## [What to produce]
Answer with a number only, giving how many lines in the data below include "block".

## [Material for this exercise]
::::::::

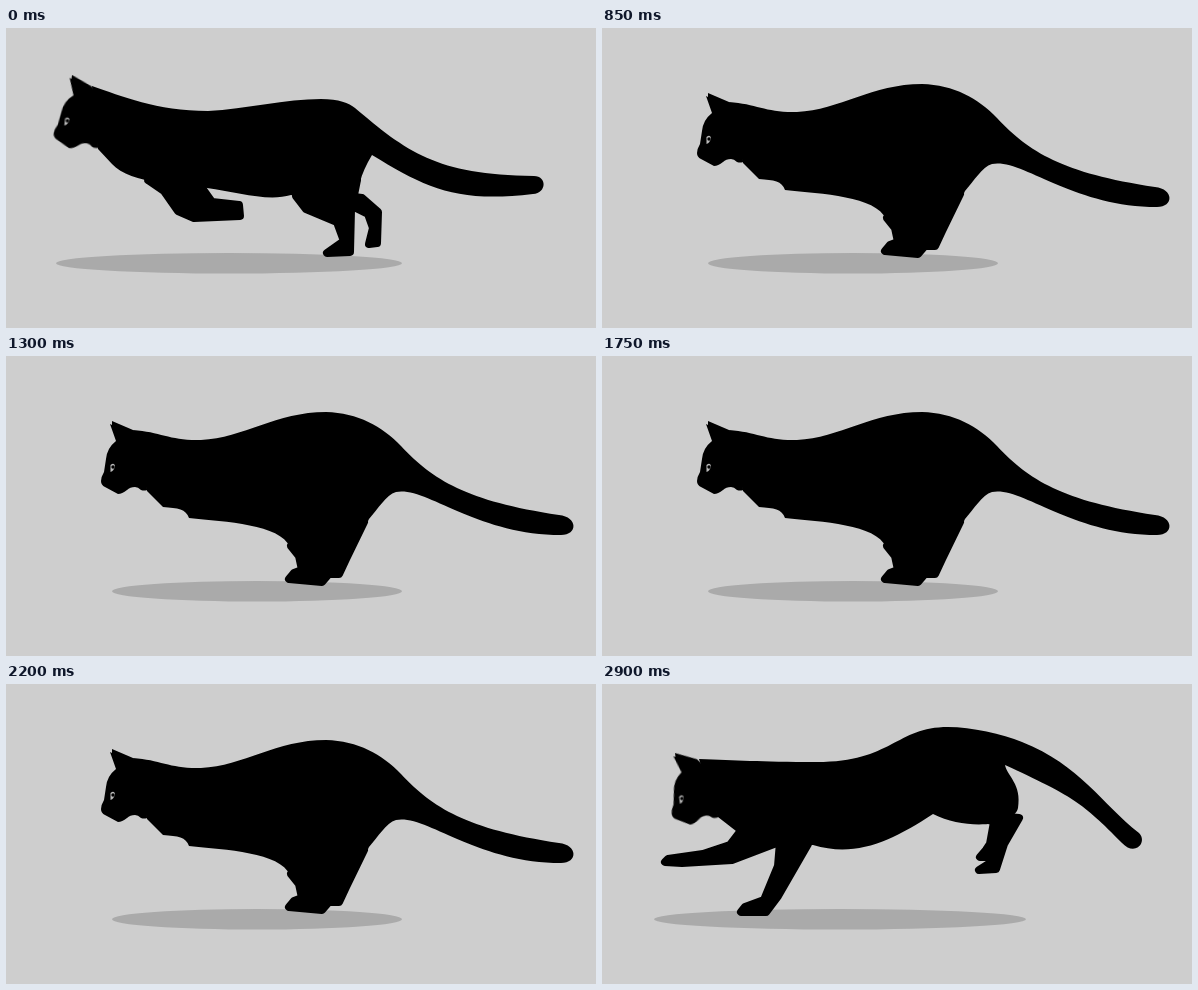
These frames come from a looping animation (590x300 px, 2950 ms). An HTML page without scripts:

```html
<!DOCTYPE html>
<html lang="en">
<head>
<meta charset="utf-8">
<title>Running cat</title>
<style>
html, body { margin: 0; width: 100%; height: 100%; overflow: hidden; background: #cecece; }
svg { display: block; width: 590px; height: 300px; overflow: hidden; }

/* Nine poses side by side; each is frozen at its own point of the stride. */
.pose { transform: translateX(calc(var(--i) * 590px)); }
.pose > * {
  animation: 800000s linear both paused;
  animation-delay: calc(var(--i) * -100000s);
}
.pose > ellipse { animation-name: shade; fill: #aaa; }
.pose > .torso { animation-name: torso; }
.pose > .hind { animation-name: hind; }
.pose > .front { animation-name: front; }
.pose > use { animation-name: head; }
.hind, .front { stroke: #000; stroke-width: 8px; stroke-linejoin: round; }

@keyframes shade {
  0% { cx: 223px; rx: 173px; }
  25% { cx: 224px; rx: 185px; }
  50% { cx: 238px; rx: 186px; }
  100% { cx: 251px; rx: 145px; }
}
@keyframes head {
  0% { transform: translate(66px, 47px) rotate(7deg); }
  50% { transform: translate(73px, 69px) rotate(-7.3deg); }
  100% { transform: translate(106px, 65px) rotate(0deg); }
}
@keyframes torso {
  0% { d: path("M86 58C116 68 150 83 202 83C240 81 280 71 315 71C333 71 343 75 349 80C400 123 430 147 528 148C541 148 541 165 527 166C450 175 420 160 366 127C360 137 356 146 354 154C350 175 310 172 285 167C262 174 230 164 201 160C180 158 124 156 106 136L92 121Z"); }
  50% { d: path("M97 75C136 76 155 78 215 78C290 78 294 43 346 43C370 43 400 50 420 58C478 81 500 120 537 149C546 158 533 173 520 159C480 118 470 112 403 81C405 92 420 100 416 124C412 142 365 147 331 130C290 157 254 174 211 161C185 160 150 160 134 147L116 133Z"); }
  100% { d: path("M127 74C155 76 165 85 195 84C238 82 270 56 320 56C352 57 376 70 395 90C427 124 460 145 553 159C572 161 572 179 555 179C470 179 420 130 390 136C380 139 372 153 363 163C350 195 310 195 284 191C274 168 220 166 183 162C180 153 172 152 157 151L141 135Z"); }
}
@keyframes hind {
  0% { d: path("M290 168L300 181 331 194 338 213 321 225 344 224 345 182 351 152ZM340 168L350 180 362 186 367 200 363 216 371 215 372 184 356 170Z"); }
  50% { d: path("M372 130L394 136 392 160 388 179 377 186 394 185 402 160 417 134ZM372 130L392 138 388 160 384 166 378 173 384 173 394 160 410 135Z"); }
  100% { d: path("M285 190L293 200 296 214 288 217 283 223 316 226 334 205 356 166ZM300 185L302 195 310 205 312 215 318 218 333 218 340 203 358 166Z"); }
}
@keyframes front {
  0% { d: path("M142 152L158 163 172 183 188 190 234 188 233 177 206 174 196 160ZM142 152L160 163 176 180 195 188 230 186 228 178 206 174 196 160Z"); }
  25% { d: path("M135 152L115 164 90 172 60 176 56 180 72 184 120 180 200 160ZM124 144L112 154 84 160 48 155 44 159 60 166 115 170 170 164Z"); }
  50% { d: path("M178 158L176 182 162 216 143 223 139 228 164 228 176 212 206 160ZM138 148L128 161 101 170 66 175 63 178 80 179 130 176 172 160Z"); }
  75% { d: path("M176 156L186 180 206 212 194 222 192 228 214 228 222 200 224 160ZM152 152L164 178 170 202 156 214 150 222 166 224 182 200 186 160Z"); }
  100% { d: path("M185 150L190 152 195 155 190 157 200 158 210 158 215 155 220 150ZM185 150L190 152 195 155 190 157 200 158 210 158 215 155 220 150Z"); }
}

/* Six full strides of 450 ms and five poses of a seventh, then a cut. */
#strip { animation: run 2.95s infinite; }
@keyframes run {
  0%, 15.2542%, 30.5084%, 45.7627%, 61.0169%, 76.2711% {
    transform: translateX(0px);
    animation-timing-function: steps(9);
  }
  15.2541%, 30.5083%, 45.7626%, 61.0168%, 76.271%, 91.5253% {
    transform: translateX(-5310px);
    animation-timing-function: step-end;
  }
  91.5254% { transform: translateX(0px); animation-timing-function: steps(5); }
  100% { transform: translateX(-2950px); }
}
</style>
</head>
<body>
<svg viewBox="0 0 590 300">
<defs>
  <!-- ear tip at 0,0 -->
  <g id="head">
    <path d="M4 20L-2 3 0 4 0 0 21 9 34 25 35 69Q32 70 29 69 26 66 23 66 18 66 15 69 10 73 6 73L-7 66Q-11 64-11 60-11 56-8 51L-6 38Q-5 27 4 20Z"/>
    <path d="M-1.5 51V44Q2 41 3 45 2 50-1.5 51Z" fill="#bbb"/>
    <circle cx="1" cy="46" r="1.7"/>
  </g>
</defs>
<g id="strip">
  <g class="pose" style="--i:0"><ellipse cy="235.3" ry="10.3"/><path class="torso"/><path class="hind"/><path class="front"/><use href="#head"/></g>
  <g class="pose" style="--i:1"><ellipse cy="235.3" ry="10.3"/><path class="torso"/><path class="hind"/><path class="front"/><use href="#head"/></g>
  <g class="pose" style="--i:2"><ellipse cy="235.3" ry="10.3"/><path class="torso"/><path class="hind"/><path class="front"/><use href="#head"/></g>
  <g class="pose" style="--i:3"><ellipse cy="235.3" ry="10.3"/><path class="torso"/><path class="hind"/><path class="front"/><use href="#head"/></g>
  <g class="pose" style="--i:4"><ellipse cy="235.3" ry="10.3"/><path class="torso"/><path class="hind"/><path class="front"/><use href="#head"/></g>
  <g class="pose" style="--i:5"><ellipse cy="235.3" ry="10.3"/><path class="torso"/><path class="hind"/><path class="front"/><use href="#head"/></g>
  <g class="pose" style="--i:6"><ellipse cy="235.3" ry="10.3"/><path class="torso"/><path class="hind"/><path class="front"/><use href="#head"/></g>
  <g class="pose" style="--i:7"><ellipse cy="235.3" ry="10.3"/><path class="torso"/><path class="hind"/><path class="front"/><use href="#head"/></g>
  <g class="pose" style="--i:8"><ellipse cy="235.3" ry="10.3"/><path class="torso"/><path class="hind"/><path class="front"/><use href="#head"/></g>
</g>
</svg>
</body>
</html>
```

::::::::

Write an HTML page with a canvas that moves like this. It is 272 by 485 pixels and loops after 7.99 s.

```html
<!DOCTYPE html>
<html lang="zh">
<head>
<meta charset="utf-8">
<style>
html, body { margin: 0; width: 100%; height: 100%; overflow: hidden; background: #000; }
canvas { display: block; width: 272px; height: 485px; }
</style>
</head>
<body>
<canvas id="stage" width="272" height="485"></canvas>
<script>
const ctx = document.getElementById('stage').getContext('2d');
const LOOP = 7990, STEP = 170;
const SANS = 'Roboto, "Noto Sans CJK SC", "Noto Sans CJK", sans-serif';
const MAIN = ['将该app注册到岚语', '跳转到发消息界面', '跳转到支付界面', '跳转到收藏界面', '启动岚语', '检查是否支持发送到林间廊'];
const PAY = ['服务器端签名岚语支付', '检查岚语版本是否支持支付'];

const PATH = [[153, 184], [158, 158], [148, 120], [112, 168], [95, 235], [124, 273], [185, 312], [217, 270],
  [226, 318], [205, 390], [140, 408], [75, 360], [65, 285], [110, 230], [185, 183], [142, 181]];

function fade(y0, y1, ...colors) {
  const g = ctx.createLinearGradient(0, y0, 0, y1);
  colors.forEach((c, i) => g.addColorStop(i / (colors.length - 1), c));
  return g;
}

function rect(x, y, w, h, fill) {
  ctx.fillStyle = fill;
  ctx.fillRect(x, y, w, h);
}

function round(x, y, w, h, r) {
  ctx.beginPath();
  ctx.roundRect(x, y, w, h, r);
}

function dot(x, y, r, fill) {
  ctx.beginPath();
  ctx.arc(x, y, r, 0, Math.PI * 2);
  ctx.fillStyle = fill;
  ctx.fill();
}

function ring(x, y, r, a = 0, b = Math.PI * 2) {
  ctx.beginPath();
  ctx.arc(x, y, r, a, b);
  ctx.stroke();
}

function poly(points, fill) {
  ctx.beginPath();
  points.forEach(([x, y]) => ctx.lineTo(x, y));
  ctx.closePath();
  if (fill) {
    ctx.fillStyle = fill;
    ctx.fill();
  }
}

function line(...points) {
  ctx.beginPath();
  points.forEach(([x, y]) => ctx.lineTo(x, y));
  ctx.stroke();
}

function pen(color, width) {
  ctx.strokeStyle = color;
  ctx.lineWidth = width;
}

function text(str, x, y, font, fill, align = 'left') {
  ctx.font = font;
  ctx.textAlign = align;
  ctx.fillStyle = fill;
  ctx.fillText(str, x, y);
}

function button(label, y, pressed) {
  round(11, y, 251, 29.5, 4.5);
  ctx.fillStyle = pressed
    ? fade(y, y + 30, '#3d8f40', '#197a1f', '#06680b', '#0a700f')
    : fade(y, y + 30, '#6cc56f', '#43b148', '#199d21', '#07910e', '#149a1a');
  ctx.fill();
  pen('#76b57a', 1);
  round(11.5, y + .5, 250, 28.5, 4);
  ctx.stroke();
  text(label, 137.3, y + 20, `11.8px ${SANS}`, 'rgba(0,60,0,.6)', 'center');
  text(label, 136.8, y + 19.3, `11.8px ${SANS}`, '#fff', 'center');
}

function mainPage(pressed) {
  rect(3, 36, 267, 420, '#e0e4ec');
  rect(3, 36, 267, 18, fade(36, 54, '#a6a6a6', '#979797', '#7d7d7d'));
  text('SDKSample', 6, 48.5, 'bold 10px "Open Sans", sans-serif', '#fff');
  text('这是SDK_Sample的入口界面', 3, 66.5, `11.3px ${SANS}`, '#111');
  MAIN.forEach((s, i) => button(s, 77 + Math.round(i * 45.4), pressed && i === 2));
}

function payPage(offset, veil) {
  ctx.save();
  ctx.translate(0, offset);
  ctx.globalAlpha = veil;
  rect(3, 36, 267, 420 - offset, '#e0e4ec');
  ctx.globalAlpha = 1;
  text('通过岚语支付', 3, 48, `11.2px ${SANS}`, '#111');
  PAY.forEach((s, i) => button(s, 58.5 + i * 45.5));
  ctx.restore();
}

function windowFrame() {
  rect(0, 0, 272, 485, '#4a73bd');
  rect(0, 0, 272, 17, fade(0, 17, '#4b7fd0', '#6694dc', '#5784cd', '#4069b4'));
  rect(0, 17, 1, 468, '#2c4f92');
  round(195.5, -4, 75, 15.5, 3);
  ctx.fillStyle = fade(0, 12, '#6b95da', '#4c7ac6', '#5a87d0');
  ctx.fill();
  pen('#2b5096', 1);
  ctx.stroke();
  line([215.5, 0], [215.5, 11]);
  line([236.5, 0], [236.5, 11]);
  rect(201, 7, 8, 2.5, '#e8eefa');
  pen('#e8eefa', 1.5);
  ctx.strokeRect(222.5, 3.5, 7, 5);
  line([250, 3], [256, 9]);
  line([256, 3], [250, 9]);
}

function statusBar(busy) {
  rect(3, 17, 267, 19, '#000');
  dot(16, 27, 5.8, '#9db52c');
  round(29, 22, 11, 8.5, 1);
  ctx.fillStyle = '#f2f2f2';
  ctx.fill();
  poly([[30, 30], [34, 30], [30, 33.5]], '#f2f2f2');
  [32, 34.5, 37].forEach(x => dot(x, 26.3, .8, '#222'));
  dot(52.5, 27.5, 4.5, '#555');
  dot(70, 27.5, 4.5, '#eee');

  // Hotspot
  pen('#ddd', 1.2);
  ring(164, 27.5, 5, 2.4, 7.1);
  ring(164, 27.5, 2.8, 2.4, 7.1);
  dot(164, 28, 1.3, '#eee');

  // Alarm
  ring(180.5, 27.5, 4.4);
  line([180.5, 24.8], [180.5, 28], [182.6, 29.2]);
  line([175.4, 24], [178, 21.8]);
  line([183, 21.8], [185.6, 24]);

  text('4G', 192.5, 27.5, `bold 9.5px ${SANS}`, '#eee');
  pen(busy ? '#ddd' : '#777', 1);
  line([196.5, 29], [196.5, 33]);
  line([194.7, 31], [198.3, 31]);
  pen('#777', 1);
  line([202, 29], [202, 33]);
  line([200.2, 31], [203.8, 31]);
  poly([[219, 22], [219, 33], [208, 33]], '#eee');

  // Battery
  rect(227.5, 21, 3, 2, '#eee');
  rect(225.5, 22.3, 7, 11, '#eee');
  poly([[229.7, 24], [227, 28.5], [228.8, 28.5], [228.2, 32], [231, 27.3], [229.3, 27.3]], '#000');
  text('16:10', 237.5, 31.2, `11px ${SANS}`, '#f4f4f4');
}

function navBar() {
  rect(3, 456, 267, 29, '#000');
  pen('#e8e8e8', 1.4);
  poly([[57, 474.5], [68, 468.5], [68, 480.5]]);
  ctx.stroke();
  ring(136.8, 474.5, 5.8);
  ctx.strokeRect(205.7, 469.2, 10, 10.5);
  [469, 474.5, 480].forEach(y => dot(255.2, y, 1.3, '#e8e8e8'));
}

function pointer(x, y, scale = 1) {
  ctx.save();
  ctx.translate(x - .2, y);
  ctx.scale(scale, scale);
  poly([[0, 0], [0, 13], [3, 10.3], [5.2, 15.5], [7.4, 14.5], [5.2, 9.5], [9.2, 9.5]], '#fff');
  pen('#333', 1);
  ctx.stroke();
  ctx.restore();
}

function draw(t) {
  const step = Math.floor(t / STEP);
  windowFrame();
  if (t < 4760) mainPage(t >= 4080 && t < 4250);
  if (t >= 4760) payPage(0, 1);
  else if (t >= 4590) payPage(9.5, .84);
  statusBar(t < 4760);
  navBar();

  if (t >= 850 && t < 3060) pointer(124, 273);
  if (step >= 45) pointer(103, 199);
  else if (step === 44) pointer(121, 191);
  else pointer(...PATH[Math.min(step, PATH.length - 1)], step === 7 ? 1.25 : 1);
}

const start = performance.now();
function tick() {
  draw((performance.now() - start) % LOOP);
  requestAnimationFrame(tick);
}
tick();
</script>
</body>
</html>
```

::::::::

## [Answer space]
2